Suppose the contour interval is 5m , then on a piece of tracing cloth, a number of parallel lines spaced at 0.5 m (usually one tenth of the contour interval) are drawn, every tenth line being made thick (Fig. 8.11). Suppose it is required to interpolate contours between two points A and B of elevations 61.5 m and 72.5m respectively.

If the bottom line represent an elevation of 60m, then the successive thick lines will represent 65m, 70m and 75 m etc. Place the tracing cloth so that the point A is on the third line from the bottom. Now, move the tracing cloth until B is on the fifth line above the 70m thick line.

The intersections of the thick lines 1 and 2 representing elevations of 65m and 70m and the line AB give the position of the points on the 65m and 70m contours respectively and are pricked through on the plan with a pin.


Drawing the Contour Lines:

Contour lines are drawn as fine and smooth free hand curved lines. Sometimes they are represented by broken lines. They are linked in either in black or in brown colour. A drawing pen gives a better line than a writing pen, and French curves should be used as much as possible.

Every fifth contour is made thicker than the rest, the elevation of contours must be written in a uniform manner either on the higher side or in a gap left in the line. When the contour lines are very long the elevation are written at two or three places along the contour. In the case of small scale maps, it is sufficient to figure every fifth contour.

Tracing the Contour Gradient for Alignment of Roads, Railways and Canals etc.:

A contour gradient may be defined as a line joining the points on different contours along the same gradient.

Fig. 8.17 show a contour map on which the contour lines are at 2m intervals.
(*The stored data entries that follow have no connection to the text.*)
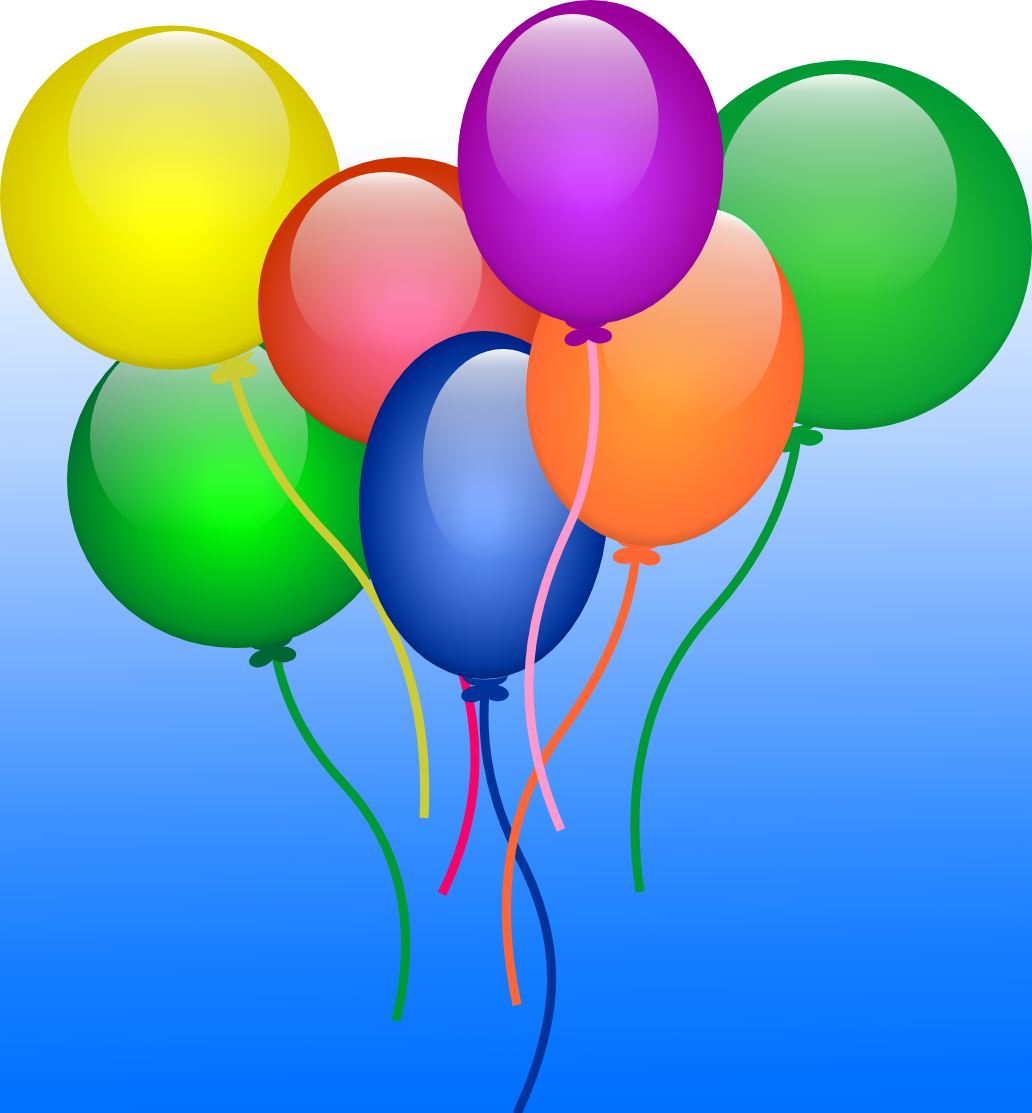
<!DOCTYPE html>
<html lang="en">
<head>
<meta charset="utf-8">
<title>Balloons in the sky</title>
<style>
:root {
  --sky-top: #ffffff;
  --sky-bottom: #0070ff;
  --green: #009933;
  --forest: #006633;
  --yellow: #cccc33;
  --crimson: #ff0066;
  --navy: #003399;
  --orange: #ff6633;
  --purple: #990099;
  --pink: #ff99cc;
}
html, body { margin: 0; padding: 0; overflow: hidden; background: var(--sky-top); }
svg { display: block; width: 1032px; height: 1113px; }
.string { fill: none; stroke-width: 9; }
.shine { fill: url(#shine); }
.rim { fill: url(#rim); }
</style>
</head>
<body>
<svg viewBox="0 0 1032 1113" role="img" aria-label="Seven glossy balloons with strings floating in a blue sky">
  <defs>
    <linearGradient id="sky" x1="0" y1="0" x2="0.02" y2="1">
      <stop offset="0.13" stop-color="var(--sky-top)"/>
      <stop offset="0.27" stop-color="#d9e8ff"/>
      <stop offset="0.42" stop-color="#afd0ff"/>
      <stop offset="0.58" stop-color="#77afff"/>
      <stop offset="0.74" stop-color="#3c91ff"/>
      <stop offset="0.87" stop-color="#167dff"/>
      <stop offset="1" stop-color="var(--sky-bottom)"/>
    </linearGradient>
    <linearGradient id="shine" x1="0" y1="0" x2="0" y2="1">
      <stop offset="0" stop-color="#fff" stop-opacity="0.95"/>
      <stop offset="0.08" stop-color="#f4f2f2" stop-opacity="0.75"/>
      <stop offset="0.25" stop-color="#ece8ea" stop-opacity="0.56"/>
      <stop offset="0.55" stop-color="#eeeaec" stop-opacity="0.28"/>
      <stop offset="0.95" stop-color="#fff" stop-opacity="0"/>
    </linearGradient>
    <radialGradient id="rim" cx="0.5" cy="0.46" r="0.545">
      <stop offset="0.92" stop-color="#000" stop-opacity="0"/>
      <stop offset="1" stop-color="#000" stop-opacity="0.16"/>
    </radialGradient>
    <radialGradient id="fill-yellow" cx="0.5" cy="0.53" r="0.56">
      <stop offset="0.16" stop-color="#ffff00"/>
      <stop offset="0.6" stop-color="#e6e000"/>
      <stop offset="1" stop-color="#cfbd00"/>
    </radialGradient>
    <radialGradient id="fill-lime" cx="0.5" cy="0.54" r="0.55">
      <stop offset="0.15" stop-color="#00ff00"/>
      <stop offset="0.55" stop-color="#00b81a"/>
      <stop offset="1" stop-color="#006633"/>
    </radialGradient>
    <radialGradient id="fill-red" cx="0.51" cy="0.55" r="0.55">
      <stop offset="0.15" stop-color="#ff6699"/>
      <stop offset="0.55" stop-color="#e64f52"/>
      <stop offset="0.95" stop-color="#cc3300"/>
    </radialGradient>
    <radialGradient id="fill-blue" cx="0.5" cy="0.52" r="0.52">
      <stop offset="0.12" stop-color="#6699ff"/>
      <stop offset="0.5" stop-color="#3c6bd0"/>
      <stop offset="0.88" stop-color="#003399"/>
      <stop offset="1" stop-color="#001e82"/>
    </radialGradient>
    <radialGradient id="fill-orange" cx="0.5" cy="0.55" r="0.54">
      <stop offset="0.12" stop-color="#ff9933"/>
      <stop offset="0.9" stop-color="#ff6a33"/>
      <stop offset="1" stop-color="#f85a22"/>
    </radialGradient>
    <radialGradient id="fill-purple" cx="0.5" cy="0.55" r="0.55">
      <stop offset="0.15" stop-color="#cc33ff"/>
      <stop offset="0.55" stop-color="#b31bce"/>
      <stop offset="0.95" stop-color="#990099"/>
    </radialGradient>
    <radialGradient id="fill-green" cx="0.5" cy="0.54" r="0.54">
      <stop offset="0.15" stop-color="#33cc33"/>
      <stop offset="0.55" stop-color="#1cb433"/>
      <stop offset="0.95" stop-color="#009933"/>
    </radialGradient>
    <g id="knot" fill="currentColor">
      <path d="M-23-15Q0-8 23-15Q21-7 8-5L11 2H-11L-8-5Q-21-7-23-15Z"/>
      <ellipse cx="-11" cy="3" rx="13" ry="8" transform="rotate(-14 -11 3)"/>
      <ellipse cx="11" cy="2" rx="13" ry="8" transform="rotate(8 11 2)"/>
    </g>
  </defs>

  <rect id="sky-background" width="1032" height="1113" fill="url(#sky)"/>

  <g id="balloon-green" color="var(--green)">
    <path class="string" stroke="currentColor" d="M797 438C788 500 758 560 715 608C662 664 620 756 640 892"/>
    <use href="#knot" transform="translate(799 438) rotate(-12)"/>
    <ellipse cx="847" cy="245" rx="185" ry="185" fill="url(#fill-green)"/>
    <ellipse class="rim" cx="847" cy="245" rx="185" ry="185"/>
    <ellipse class="shine" cx="838" cy="192" rx="119" ry="118"/>
  </g>

  <g id="balloon-lime" color="var(--forest)">
    <path class="string" stroke="var(--green)" d="M276 656C286 706 310 748 344 784C398 842 420 922 396 1021"/>
    <use href="#knot" transform="translate(272 654) rotate(-8)"/>
    <ellipse cx="235" cy="480" rx="168" ry="168" fill="url(#fill-lime)"/>
    <ellipse class="rim" cx="235" cy="480" rx="168" ry="168"/>
    <ellipse class="shine" cx="199" cy="437" rx="109" ry="109"/>
  </g>

  <g id="balloon-yellow" color="var(--yellow)">
    <path fill="#fff" d="M371 583L400 642L385 622L371 596Z"/>
    <path class="string" stroke="currentColor" d="M234 376C250 436 284 490 324 532C398 606 430 704 424 818"/>
    <use href="#knot" transform="translate(233 370) rotate(-10)"/>
    <ellipse cx="171" cy="197.500" rx="171" ry="172" fill="url(#fill-yellow)"/>
    <ellipse class="rim" cx="171" cy="197.500" rx="171" ry="172"/>
    <ellipse class="shine" cx="179" cy="142" rx="111" ry="111"/>
  </g>

  <g id="balloon-red">
    <path class="string" stroke="var(--crimson)" d="M460 664C484 742 480 816 442 894"/>
    <ellipse cx="404" cy="303" rx="146" ry="146" fill="url(#fill-red)"/>
    <ellipse class="rim" cx="404" cy="303" rx="146" ry="146"/>
    <ellipse class="shine" cx="386" cy="268" rx="96" ry="96"/>
  </g>

  <g id="balloon-blue" color="var(--navy)">
    <path class="string" stroke="currentColor" d="M485 692C480 752 493 804 518 854C562 938 564 1012 517 1114"/>
    <use href="#knot" transform="translate(485 691)"/>
    <ellipse cx="483.500" cy="505" rx="124.500" ry="174" fill="url(#fill-blue)"/>
    <ellipse class="rim" cx="483.500" cy="505" rx="124.500" ry="174"/>
    <ellipse class="shine" cx="503" cy="460" rx="80" ry="111"/>
  </g>

  <g id="balloon-orange" color="var(--orange)">
    <path class="string" stroke="currentColor" d="M636 556C628 626 596 684 558 736C508 808 494 896 517 1005"/>
    <use href="#knot" transform="translate(637 554) rotate(6)"/>
    <g transform="rotate(13 665 376)">
      <ellipse cx="665" cy="376" rx="137" ry="172" fill="url(#fill-orange)"/>
      <ellipse class="rim" cx="665" cy="376" rx="137" ry="172"/>
      <ellipse class="shine" cx="678" cy="313" rx="89" ry="111"/>
    </g>
  </g>

  <g id="balloon-purple" color="var(--purple)">
    <path class="string" stroke="var(--pink)" d="M591 338C600 410 594 472 569 526C518 632 516 726 561 830"/>
    <use href="#knot" transform="translate(588 334) rotate(-3)"/>
    <ellipse cx="590.500" cy="162" rx="133" ry="162" fill="url(#fill-purple)"/>
    <ellipse class="rim" cx="590.500" cy="162" rx="133" ry="162"/>
    <ellipse class="shine" cx="572.500" cy="118" rx="86" ry="104"/>
  </g>
</svg>
</body>
</html>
The ground is sloping in an upward direction from A to B. Supposing it is required to trace the path of a road with a ruling gradient of 1 in 30 from the starting point A on the 80 m contour line Since the contour intervals is 2m and the gradient 1 in 30, the horizontal distance between successive points on consecutive contours is 60m (2 x 30).

With A as centre and radius equal to 60m draw an arc cutting the 82m contour at 1. With 1 as centre and the same radius, draw an arc intersecting the 84m contour at 2 and so on for successive contours. Join these points which lie on the desired gradient. It may be noted that each of the arcs described will intersect the next contour at two points viz 1 and i, 2 and ii, 3 and iii etc. at 82, 84, 86. metre contour etc. and the points following the desired route such as 1, 2, 3, etc. should be joined.

Contour Map

Finding Volume of Earth and Capacity of a Reservoir from Contour Lines:

The volume of earth work and capacity of a reservoir may be calculated by treatment of contour lines. This method is only approximate as in dealing with contour lines we have to assume that the surface of the ground slopes uniformly form one contour to the next and in most cases this assumption is incorrect. However sufficient accuracy can be attained if the contours are located with an interval small enough to record mirror features of the ground.

After preparation of the contoured plan of the particular site , the area enclosed by each contour line is measured by a planimeter, knowing the vertical distance between the first and the second contour lines (the contour interval) and their areas , Volume of earth work or water between them may be calculated wither by trapezoidal formula or by some other formula.

Let A1, A2, A3 etc. = The areas within successive contour in sq. metres.

d = the contour interval in metres

Then volume of the earth work or water between two adjacent contours:

Similarly cubic contents between successive contours may be found out, which when added together gives the required total cubical contents. This may be well understood by the following example.